What you need to do:
Return every line in the entries below where the word "actor" shows up.

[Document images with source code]

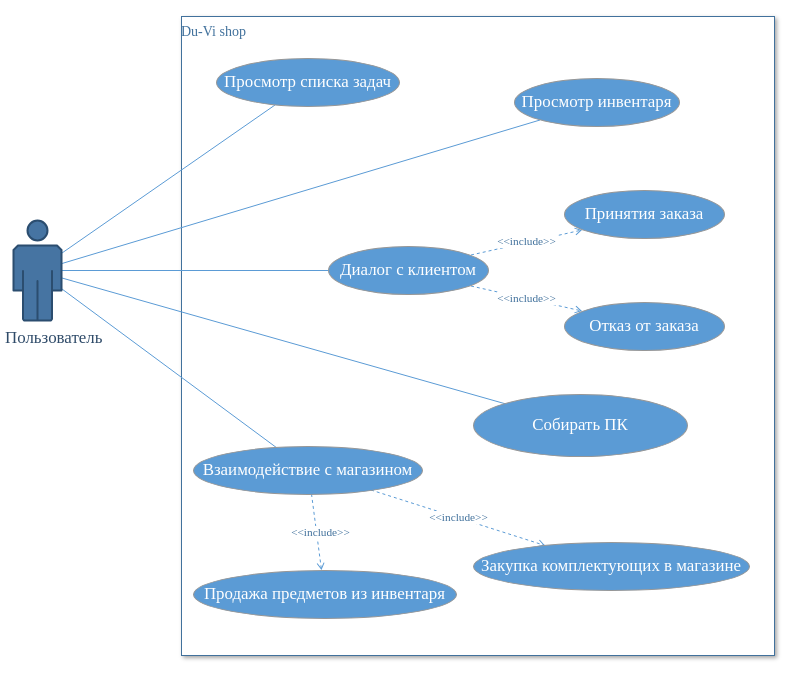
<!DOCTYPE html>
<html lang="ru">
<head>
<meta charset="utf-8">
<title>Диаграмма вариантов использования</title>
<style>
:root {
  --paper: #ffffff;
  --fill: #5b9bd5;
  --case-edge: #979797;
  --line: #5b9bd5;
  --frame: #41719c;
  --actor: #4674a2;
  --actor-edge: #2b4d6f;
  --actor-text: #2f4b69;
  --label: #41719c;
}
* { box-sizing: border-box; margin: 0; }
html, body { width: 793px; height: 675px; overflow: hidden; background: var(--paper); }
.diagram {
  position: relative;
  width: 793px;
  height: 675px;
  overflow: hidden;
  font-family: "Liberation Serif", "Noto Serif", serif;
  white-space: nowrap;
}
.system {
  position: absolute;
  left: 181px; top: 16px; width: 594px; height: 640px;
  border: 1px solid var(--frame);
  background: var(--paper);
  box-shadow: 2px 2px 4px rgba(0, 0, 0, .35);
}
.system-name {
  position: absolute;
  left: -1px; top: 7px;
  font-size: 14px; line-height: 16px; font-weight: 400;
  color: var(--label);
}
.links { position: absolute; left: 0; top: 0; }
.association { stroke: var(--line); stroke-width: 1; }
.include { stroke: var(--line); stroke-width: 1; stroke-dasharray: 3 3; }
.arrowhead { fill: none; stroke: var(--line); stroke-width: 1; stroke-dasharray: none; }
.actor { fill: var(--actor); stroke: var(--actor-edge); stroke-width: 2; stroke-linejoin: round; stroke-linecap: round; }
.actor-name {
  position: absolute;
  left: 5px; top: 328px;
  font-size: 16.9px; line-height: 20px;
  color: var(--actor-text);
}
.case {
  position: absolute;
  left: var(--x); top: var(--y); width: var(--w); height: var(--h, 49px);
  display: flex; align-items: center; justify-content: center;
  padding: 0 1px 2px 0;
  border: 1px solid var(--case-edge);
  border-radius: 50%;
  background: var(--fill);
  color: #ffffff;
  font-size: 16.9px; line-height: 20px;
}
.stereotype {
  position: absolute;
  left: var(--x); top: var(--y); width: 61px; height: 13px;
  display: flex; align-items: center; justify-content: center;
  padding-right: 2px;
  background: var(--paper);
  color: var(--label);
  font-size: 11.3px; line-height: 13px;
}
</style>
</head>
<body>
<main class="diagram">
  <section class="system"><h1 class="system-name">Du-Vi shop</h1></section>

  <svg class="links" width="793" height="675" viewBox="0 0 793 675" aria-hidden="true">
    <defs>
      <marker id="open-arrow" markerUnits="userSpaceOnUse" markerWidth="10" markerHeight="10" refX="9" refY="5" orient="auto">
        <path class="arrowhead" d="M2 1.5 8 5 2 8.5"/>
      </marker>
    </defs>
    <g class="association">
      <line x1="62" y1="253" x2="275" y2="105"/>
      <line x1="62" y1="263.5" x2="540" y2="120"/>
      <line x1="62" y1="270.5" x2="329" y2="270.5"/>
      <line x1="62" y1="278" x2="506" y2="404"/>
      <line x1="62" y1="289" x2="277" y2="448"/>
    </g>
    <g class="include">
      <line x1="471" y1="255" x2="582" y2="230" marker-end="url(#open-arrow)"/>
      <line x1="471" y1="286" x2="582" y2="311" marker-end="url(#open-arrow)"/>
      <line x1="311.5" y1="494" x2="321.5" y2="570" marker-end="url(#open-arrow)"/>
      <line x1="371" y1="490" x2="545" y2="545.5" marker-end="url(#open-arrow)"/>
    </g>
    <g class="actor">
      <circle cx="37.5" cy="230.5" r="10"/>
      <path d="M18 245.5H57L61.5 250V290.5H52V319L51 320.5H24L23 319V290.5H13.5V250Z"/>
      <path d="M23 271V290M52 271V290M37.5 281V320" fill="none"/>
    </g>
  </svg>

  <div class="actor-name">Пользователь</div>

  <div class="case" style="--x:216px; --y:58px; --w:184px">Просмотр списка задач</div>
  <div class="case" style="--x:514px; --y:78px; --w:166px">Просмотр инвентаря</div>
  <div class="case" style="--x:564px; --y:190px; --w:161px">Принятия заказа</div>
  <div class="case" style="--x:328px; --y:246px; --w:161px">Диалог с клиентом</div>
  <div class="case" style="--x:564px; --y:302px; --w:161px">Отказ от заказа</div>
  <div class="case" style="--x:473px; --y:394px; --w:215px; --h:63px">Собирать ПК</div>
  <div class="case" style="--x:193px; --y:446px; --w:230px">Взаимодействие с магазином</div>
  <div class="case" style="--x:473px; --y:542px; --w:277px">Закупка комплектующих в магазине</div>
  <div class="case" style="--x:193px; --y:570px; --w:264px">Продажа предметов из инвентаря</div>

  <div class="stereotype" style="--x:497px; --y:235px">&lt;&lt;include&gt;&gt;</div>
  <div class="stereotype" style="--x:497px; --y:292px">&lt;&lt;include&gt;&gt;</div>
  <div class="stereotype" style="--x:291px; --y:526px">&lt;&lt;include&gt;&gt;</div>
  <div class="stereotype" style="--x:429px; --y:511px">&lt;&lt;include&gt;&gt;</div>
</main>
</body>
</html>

Task answer:
  --actor: #4674a2;
  --actor-edge: #2b4d6f;
  --actor-text: #2f4b69;
.actor { fill: var(--actor); stroke: var(--actor-edge); stroke-width: 2; stroke-linejoin: round; stroke-linecap: round; }
.actor-name {
  color: var(--actor-text);
    <g class="actor">
  <div class="actor-name">Пользователь</div>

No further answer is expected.